Recently, a patent application from TSMC  revealed target EUV doses used in the range of 30-45 mJ/cm2. However, it was also acknowledged in the same application that such doses were too low to prevent defects and roughness. Recent studies [2,3] have shown that by considering photon density along with blur, the associated shot noise could easily account for such defects and roughness. Given that the blur is on the order of 5 nm, we can easily estimate the suitable photon density, by taking 3 standard deviations as 10% of the nominal dose. This gives 3*sqrt(N)/N = 10%, or N = 900 photons, which are distributed, on average, over a 5 nm x 5 nm estimated blur area, giving 36 photons/nm2, or 53 mJ/cm2. Such a dose may be considered too high for satisfactory throughput, based on the throughput-dose curve below :
Figure 1. Throughtput vs. dose for NXE:3400C EUV tool with 300W source .
Going from the usually specified 30 mJ/cm2 dose to 53 mJ/cm2 reduces the throughput from 140 to 100 WPH. If we consider not incident EUV dose, but actually absorbed EUV dose, to reach the 53 mJ/cm2 target, it gets even worse. A metal-organic resist (MOR) could absorb 55% of the dose, which would bring the required incident dose to 96 mJ/cm2, which means a throughput of around 75 WPH. A conventional chemically amplified resist (CAR) on the other hand, absorbs around 20% of the dose, leading to a required 265 mJ/cm2, which means around 30 WPH.

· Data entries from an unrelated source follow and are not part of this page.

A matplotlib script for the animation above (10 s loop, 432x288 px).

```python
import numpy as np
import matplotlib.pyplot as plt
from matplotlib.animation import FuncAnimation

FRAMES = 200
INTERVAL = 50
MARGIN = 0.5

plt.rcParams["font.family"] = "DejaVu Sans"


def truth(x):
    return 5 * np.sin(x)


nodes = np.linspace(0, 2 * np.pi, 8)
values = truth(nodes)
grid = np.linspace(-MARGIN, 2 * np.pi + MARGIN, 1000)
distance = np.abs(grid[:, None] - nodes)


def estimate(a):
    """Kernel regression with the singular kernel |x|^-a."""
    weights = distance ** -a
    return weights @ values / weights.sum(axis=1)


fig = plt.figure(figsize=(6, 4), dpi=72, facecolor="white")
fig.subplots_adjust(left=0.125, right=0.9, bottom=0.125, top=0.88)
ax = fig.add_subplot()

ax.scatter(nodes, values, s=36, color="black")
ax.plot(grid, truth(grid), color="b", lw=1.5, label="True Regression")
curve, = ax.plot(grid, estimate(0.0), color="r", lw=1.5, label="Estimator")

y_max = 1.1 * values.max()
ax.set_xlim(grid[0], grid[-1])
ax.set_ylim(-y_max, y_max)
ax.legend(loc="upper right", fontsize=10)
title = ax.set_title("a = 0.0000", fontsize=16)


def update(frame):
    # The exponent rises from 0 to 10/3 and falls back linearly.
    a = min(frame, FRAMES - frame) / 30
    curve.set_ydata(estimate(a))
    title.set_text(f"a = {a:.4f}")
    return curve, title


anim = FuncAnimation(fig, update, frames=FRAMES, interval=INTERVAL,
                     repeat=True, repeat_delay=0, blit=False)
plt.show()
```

Not surprisingly, EUV users would want to find a way to stay below 50 mJ/cm2. The proposed approach described in US20210096473  uses directional etching. The etch tool is modified to produce directed etching ion beams along one axis, so that etching only proceeds significantly along that axis and negligibly along the other axis. Note that normally, etching would be negligible along both axes. Presumably, such vertical etching would preserve pre-existing roughness. The obvious drawbacks of this directional etching approach are: (1) it’s limited to unidirectional features, and (2) line ends are hard to control.
A more accurate picture of EUV doses would require consideration of photoelectrons and secondary electrons, which would require intense calculations beyond the simple estimates here.

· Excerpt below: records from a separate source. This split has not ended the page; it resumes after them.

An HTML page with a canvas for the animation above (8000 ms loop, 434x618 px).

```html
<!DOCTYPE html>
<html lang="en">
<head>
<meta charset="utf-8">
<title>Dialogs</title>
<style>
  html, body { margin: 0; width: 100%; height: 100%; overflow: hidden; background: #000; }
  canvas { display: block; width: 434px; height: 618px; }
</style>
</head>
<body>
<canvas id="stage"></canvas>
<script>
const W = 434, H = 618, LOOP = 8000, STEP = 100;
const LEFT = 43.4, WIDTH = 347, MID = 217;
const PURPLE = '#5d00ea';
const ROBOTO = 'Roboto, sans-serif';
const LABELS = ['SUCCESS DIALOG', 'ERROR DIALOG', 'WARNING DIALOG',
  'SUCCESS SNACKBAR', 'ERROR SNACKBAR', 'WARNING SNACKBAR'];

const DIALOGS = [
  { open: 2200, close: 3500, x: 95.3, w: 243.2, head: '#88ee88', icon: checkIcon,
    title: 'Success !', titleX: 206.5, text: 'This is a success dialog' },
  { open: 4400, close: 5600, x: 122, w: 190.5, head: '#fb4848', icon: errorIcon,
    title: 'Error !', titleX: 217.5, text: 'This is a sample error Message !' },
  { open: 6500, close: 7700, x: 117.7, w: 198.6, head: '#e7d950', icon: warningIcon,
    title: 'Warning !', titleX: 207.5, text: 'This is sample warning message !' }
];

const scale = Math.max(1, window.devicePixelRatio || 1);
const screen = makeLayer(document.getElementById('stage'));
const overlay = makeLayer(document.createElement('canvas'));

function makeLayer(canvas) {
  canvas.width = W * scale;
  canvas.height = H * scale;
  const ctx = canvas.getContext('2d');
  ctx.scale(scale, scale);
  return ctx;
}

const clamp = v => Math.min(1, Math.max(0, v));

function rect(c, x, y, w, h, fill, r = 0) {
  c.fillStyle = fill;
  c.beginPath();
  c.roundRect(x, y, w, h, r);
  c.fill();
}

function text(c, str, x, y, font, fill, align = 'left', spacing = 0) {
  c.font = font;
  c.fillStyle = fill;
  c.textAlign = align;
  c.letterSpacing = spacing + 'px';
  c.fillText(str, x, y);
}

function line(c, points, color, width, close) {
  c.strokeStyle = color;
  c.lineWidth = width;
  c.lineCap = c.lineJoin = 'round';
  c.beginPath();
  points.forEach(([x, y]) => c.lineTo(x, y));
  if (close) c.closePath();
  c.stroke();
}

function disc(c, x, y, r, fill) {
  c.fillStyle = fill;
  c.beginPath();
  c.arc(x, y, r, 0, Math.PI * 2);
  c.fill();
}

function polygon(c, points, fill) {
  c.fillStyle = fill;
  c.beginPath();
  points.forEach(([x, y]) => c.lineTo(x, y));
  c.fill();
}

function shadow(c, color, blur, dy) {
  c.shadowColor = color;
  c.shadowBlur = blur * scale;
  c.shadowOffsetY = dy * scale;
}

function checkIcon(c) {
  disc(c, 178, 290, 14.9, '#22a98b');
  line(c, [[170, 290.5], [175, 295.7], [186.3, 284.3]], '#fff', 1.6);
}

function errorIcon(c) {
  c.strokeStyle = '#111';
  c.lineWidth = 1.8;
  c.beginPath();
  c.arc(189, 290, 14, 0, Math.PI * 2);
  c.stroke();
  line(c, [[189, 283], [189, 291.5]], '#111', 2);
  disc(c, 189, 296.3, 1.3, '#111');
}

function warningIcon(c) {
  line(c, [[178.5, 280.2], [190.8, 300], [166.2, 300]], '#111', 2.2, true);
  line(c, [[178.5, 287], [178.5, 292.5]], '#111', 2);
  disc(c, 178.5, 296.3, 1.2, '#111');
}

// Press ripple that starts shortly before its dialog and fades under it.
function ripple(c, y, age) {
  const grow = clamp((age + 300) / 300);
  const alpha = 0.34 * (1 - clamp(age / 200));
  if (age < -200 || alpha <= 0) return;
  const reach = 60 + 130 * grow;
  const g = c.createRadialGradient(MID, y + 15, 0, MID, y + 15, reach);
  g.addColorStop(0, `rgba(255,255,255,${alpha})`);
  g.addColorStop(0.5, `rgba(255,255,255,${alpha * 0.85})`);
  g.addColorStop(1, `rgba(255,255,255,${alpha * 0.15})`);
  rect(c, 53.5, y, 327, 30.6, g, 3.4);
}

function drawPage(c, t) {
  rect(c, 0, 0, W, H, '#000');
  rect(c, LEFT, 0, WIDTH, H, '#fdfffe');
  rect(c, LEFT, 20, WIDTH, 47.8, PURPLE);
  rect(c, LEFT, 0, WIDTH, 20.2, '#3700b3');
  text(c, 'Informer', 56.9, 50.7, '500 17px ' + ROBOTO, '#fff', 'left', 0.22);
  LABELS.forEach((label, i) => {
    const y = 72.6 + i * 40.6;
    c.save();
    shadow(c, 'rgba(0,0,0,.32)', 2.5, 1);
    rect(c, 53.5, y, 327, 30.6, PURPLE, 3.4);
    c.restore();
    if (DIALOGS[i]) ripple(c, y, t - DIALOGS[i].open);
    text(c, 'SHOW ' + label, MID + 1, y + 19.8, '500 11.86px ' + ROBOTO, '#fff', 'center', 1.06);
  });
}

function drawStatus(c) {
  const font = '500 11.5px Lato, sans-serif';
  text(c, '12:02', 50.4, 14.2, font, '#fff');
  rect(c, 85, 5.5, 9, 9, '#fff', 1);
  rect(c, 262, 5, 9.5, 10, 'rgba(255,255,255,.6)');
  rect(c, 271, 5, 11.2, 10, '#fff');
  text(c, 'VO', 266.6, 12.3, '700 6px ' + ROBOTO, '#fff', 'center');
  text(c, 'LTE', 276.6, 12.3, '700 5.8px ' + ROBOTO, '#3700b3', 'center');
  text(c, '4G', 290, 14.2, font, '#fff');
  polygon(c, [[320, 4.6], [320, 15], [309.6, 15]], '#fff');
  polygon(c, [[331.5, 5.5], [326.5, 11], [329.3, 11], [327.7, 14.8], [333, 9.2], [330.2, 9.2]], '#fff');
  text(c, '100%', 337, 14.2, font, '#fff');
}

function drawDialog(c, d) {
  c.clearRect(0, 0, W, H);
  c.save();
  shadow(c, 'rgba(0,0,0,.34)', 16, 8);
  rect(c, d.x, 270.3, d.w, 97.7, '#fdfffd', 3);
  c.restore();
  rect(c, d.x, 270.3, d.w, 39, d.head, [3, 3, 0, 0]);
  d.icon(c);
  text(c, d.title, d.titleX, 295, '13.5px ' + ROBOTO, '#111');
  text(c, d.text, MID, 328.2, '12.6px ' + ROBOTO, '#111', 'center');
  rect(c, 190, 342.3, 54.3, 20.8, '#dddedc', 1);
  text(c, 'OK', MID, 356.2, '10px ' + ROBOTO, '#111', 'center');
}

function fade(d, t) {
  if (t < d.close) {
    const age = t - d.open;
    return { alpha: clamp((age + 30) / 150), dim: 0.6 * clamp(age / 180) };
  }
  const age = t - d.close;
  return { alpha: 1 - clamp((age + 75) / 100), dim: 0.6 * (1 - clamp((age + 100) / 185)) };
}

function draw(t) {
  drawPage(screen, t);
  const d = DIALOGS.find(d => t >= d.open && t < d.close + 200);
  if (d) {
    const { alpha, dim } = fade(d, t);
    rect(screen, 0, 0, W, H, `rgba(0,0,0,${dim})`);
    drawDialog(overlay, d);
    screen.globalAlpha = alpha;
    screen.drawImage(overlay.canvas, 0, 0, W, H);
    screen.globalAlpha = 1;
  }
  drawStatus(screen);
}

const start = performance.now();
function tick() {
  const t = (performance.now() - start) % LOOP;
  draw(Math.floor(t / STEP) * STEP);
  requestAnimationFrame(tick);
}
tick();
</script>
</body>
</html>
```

 R-G. Liu et al., US20210096473, assigned to TSMC.
 J. van Schoot et al., Proc. SPIE 11517, 1151712 (2021).Share this post via: